A pot marigold in the herb garden. The petals provide streaks of gold scattered on salad and add the taste of spice.
As I walk through The Grove, I hear the roar of aircraft engines, not jets, but powerful internal combustion engines from a different era. I look up and low above the roofs of Little Mount Sion and Berkeley Road I see a World War 2 Lancaster bomber. Reader, I run forward to get a better view, hoping that it might return or that I might get another glimpse of it, and sure enough it circles and flies back directly overhead in the direction of The Common. It is very low and I can clearly see its camouflaged fuselage and rear gun cockpit. It is no longer a weapon of war intent on dropping bouncing bombs on reservoirs, but a working antique, an aircraft, which recalls a boy's wonder at what was then a monstrous, overwhelming machine. But now, in comparison with sleek, sinister, modern war planes, how small and innocent it looks! Earlier today I had caught sight of The Red Arrows, jets ripping through the sky over our house in formation, leaving behind thick vapour trails like grey streamers, and deduced that somewhere in Kent or Sussex, an airshow must be on. But this is more thrilling, than The Red Arrows acrobatic team, more unexpected, a stirring reminder that technical achievement does not belong entirely to the electronic age.

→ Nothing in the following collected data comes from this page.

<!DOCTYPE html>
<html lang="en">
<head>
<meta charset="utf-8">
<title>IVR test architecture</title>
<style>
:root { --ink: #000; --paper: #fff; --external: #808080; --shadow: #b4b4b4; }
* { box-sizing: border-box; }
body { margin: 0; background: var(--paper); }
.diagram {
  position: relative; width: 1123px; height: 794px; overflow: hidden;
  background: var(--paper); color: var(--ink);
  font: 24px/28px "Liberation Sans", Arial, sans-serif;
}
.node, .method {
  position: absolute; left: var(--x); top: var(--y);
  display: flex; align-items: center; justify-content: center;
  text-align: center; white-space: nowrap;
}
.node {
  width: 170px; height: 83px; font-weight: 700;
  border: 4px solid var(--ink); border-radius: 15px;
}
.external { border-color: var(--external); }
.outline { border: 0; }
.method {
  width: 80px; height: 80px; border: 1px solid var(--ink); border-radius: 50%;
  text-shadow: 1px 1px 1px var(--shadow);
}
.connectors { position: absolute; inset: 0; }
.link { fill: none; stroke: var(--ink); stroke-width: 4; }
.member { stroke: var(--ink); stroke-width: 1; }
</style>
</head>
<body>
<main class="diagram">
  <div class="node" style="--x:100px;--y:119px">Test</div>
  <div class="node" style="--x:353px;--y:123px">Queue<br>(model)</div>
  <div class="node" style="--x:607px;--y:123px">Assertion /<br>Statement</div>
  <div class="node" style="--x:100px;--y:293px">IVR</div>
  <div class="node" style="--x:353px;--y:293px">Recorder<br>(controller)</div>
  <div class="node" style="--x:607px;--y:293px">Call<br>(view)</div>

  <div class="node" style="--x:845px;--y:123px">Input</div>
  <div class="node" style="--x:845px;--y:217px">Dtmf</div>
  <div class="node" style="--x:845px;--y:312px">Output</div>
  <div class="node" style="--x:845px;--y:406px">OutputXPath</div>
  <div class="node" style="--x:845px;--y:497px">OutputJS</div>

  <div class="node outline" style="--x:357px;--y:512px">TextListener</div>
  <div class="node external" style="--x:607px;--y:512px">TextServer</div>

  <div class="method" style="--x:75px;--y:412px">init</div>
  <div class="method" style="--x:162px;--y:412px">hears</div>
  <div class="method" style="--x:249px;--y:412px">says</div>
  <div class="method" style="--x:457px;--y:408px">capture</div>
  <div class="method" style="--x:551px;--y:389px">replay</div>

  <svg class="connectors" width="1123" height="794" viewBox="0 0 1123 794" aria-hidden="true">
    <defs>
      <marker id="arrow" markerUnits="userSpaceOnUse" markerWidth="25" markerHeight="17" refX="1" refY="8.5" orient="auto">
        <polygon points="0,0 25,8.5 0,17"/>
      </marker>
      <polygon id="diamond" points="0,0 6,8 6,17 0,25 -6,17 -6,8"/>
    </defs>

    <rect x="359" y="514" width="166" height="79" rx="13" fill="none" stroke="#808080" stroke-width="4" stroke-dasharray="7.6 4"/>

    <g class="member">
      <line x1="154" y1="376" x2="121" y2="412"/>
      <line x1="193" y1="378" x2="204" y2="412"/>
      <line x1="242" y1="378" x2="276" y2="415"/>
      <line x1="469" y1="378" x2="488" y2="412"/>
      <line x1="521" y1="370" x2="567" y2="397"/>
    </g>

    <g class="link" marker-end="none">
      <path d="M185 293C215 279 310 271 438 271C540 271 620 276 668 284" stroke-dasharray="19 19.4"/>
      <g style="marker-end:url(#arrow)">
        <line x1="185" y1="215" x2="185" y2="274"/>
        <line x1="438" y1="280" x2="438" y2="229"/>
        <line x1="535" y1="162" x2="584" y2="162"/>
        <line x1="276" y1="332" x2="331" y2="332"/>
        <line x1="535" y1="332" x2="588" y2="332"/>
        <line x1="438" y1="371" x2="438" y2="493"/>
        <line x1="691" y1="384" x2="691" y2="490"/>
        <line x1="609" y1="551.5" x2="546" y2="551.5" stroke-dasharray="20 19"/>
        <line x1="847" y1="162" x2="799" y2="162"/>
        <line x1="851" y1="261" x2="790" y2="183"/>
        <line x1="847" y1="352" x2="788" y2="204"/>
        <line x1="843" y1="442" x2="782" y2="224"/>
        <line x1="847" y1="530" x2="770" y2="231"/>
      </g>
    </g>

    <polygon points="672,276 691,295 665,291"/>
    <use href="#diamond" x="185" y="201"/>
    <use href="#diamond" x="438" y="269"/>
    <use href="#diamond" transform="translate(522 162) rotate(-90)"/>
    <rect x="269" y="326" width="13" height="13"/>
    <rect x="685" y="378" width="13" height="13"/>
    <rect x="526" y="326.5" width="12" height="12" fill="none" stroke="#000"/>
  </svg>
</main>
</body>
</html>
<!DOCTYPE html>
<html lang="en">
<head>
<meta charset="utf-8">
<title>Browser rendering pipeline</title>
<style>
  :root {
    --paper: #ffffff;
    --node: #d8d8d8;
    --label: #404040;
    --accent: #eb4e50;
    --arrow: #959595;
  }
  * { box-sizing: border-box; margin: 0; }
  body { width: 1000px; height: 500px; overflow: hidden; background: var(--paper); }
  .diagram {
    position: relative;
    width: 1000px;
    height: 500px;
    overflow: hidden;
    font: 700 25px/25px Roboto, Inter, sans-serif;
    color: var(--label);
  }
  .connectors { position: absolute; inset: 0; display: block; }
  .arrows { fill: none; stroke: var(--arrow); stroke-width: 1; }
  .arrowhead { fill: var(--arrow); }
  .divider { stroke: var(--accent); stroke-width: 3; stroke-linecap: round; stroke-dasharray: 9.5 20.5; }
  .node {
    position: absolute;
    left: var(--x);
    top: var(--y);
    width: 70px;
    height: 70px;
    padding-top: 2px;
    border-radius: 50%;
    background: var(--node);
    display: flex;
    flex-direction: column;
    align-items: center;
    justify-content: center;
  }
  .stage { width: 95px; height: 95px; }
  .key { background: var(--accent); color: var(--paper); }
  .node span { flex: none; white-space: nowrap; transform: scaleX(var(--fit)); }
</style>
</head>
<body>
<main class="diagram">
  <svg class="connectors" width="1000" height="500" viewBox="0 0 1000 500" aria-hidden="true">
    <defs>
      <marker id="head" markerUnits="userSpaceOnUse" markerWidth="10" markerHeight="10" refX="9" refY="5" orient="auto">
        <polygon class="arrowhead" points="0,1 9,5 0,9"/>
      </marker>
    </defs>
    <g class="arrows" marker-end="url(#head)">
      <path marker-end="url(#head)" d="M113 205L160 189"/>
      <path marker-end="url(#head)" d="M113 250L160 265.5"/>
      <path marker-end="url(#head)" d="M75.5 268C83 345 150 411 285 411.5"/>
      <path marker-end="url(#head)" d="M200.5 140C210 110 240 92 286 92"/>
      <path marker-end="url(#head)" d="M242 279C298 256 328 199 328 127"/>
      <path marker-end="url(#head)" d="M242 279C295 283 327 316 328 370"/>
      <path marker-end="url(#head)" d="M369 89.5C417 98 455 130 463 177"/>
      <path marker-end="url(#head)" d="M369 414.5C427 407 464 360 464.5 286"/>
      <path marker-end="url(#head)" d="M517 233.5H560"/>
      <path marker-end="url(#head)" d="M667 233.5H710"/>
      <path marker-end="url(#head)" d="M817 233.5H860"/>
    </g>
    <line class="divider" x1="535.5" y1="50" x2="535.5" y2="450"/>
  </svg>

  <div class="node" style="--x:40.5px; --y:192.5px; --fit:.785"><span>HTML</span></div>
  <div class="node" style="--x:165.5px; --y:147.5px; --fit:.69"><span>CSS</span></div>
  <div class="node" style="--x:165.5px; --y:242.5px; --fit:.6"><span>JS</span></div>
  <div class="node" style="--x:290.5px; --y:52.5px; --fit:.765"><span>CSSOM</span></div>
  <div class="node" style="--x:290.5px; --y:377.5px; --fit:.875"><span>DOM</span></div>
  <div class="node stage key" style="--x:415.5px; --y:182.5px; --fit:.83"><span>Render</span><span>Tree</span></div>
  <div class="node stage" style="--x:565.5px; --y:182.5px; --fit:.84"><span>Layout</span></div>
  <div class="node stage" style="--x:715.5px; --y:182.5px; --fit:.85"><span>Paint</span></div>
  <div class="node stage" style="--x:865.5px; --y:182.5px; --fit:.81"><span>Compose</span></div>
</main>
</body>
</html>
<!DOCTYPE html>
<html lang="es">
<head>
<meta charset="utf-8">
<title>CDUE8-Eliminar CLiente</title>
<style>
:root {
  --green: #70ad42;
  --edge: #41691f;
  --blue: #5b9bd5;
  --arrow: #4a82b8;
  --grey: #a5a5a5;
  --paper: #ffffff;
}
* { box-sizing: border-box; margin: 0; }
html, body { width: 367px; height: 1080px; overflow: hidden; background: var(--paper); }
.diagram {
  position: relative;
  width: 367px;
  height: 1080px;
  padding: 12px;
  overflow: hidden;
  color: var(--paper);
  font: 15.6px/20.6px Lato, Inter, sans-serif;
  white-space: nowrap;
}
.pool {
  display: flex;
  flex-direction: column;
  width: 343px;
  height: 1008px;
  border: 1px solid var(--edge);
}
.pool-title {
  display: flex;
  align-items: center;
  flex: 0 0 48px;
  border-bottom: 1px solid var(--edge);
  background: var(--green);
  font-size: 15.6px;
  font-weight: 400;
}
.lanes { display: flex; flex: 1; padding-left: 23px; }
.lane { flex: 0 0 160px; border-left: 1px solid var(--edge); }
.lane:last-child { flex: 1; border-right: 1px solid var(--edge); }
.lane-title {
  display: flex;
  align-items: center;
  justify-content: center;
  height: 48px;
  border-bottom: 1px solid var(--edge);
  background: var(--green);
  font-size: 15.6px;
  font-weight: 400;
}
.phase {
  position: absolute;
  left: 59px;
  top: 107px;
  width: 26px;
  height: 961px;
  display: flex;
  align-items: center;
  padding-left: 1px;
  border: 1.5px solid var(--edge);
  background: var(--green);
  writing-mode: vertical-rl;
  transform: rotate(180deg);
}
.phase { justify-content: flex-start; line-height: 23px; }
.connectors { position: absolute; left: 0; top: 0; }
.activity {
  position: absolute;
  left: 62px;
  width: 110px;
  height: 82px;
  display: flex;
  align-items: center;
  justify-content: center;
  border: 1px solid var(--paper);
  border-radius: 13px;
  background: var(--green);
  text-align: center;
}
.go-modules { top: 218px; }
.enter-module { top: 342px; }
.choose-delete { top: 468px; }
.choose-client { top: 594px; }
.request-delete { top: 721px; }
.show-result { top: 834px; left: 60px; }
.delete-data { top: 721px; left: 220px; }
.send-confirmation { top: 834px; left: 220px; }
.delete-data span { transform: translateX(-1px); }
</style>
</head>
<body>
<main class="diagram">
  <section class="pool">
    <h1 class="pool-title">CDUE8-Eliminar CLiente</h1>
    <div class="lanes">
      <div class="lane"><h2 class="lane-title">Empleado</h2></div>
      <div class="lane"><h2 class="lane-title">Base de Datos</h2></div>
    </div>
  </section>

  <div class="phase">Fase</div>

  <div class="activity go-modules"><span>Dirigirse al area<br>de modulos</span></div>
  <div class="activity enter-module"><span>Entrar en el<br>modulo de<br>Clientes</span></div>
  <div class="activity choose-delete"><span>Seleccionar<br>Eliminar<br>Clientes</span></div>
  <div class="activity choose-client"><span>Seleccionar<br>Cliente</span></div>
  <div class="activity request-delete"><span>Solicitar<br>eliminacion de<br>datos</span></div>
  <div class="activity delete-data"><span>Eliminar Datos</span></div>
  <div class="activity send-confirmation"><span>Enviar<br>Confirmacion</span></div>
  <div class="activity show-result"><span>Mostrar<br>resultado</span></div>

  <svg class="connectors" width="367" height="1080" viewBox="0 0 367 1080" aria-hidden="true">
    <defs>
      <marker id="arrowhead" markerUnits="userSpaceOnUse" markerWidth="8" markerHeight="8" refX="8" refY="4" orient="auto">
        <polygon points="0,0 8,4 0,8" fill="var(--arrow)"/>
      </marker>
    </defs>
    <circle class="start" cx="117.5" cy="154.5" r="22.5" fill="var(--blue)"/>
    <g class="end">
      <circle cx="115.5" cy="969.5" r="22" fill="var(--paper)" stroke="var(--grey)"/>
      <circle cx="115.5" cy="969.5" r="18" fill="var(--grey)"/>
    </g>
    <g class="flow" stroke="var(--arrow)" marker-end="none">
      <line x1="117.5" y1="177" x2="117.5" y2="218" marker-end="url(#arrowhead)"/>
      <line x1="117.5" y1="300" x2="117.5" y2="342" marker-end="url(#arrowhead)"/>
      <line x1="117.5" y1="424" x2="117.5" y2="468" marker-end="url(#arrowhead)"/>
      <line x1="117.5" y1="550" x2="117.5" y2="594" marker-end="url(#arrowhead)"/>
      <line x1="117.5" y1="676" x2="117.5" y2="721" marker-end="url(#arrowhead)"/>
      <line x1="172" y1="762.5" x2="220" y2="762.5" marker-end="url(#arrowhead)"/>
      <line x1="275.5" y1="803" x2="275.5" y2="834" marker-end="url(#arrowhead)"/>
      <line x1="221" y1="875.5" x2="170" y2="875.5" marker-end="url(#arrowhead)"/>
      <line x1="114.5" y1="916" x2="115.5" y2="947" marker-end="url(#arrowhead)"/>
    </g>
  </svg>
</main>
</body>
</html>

While I am sitting by the window this afternoon reading, I see in the corner of my eye the shadow of a wasp cross the wall. I look up. On the sunlit glass, there is the wasp itself. Tap tap. A faint buzzing. I am glad that the window is closed. The wasp flies off. For good.